■ GIVEN DATA:
((

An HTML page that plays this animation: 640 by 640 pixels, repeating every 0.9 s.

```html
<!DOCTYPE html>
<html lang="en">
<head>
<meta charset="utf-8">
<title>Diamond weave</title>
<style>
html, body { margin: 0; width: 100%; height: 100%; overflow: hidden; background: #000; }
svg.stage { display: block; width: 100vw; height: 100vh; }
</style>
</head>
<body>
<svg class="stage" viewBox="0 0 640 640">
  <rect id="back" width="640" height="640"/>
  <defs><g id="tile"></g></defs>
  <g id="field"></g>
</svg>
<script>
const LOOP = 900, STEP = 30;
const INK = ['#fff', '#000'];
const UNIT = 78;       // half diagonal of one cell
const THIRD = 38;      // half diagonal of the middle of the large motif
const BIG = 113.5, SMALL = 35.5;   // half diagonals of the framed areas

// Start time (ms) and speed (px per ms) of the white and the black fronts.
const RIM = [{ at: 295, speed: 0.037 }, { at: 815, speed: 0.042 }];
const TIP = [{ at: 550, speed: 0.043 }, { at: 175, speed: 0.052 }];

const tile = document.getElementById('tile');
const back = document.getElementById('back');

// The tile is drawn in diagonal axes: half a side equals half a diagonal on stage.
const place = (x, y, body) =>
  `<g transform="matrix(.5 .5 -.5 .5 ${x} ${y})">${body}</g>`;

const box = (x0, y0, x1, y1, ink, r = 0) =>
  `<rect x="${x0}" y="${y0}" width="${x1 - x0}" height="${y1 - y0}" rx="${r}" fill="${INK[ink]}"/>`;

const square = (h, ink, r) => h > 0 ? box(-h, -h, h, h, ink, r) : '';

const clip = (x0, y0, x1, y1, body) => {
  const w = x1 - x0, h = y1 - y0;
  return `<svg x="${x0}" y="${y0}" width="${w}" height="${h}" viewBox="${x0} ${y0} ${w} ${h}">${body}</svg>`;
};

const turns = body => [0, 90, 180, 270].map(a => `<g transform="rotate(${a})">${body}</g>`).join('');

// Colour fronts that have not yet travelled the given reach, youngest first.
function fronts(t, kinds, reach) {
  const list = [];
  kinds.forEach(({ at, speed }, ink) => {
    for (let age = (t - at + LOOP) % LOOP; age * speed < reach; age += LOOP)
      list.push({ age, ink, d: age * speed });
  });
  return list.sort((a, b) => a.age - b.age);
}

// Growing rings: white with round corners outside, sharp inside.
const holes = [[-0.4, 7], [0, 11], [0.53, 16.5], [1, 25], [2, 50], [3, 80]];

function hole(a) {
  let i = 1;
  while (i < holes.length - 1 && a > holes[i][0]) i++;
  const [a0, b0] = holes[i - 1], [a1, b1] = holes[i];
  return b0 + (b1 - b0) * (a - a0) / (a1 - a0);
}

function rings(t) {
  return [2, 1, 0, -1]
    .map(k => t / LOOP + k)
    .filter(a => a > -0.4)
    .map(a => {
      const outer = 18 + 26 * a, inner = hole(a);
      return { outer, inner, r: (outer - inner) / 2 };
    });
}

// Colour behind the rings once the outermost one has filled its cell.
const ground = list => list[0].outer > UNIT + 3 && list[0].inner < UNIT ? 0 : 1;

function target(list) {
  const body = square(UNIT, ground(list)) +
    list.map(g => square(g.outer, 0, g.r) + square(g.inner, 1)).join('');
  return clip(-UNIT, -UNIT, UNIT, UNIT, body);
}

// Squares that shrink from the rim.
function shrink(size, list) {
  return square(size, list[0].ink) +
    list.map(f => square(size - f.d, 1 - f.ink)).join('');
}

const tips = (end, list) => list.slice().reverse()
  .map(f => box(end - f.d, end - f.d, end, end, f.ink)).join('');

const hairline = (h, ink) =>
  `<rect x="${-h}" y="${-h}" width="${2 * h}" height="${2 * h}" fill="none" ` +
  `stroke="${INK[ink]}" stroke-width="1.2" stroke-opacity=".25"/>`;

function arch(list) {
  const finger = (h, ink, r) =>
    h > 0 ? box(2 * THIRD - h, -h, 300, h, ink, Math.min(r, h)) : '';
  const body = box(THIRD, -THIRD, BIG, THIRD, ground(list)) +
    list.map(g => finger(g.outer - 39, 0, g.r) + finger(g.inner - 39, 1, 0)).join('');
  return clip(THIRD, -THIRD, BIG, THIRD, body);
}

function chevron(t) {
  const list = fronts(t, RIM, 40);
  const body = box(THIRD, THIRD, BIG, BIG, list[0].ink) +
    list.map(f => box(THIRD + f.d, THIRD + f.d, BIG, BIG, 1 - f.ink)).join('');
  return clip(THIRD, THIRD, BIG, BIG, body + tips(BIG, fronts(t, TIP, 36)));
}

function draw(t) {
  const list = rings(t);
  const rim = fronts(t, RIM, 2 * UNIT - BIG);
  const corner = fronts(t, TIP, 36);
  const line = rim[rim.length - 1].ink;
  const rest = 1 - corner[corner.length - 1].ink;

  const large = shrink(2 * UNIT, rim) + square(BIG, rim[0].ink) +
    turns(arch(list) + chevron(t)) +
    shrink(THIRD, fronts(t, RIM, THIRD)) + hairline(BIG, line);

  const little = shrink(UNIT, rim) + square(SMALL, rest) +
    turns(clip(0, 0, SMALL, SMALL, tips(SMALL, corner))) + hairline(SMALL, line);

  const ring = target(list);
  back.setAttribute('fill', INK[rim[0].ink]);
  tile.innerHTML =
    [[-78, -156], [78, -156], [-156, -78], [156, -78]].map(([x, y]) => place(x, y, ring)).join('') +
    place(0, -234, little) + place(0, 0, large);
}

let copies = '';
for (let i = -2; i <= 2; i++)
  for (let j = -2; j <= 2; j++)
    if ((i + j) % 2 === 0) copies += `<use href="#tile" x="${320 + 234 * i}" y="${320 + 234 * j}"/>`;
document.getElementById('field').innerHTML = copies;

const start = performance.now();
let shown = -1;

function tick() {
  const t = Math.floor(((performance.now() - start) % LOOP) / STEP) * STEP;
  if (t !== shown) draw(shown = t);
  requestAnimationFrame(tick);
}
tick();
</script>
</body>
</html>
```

))
((

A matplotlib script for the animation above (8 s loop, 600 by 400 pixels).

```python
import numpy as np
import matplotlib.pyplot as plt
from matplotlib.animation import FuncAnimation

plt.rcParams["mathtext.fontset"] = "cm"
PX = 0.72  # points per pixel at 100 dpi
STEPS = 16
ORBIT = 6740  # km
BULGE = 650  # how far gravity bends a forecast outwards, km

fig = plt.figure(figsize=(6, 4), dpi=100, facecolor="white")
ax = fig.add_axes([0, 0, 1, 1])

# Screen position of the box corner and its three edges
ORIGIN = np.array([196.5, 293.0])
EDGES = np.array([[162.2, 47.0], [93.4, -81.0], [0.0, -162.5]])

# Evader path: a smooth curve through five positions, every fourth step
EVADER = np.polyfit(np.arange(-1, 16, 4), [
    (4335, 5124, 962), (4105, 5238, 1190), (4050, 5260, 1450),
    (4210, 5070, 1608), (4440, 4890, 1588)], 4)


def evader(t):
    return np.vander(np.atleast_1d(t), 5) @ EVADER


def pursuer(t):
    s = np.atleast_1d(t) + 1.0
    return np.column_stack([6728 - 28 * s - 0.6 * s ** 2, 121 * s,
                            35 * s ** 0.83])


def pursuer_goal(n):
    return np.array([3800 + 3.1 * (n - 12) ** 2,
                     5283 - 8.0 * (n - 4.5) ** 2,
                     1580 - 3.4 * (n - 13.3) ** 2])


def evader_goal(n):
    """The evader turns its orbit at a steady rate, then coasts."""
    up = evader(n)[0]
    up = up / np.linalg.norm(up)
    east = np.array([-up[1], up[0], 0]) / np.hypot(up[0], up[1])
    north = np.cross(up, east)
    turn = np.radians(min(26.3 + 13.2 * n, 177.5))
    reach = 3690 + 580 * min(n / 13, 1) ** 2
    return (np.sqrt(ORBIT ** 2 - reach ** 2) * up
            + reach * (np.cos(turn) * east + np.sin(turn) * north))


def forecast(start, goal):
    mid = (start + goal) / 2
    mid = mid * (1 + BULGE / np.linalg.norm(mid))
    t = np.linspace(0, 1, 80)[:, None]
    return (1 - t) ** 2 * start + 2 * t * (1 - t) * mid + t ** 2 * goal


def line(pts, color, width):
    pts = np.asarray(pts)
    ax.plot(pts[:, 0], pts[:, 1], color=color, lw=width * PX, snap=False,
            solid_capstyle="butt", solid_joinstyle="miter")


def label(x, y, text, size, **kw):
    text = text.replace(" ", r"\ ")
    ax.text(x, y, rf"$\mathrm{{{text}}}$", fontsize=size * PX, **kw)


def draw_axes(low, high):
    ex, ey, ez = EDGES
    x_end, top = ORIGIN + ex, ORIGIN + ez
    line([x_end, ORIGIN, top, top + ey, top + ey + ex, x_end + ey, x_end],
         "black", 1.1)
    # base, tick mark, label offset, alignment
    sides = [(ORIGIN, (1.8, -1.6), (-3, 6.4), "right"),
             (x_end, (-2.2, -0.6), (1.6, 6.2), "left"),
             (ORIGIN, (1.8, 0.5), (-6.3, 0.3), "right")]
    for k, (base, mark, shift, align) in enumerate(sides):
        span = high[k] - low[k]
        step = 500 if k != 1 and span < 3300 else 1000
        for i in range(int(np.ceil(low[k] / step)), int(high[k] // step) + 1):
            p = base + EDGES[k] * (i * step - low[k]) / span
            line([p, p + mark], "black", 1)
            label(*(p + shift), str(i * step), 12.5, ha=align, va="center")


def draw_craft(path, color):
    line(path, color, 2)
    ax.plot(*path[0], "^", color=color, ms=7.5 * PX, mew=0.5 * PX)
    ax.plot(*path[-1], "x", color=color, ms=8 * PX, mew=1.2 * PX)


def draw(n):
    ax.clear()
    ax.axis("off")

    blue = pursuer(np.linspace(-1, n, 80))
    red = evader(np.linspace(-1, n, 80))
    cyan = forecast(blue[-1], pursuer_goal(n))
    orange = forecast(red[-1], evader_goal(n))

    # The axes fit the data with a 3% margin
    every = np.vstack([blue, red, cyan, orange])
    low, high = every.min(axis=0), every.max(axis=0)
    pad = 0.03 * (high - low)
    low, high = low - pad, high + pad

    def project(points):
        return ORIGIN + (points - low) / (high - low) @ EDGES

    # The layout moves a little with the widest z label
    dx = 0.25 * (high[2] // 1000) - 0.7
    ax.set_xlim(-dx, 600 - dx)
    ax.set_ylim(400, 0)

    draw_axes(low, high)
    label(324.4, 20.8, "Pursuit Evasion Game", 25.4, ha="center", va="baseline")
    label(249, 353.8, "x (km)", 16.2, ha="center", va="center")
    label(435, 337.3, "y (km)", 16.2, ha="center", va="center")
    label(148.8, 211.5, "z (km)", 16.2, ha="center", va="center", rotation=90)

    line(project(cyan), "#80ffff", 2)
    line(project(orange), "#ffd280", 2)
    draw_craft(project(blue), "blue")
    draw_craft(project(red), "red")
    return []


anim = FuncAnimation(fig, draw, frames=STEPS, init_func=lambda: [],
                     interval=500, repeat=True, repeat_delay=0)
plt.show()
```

))

■ TASK:
Report all lines of the material that contain the word "tick".

■ REPLY:
function tick() {
  requestAnimationFrame(tick);
tick();
    # base, tick mark, label offset, alignment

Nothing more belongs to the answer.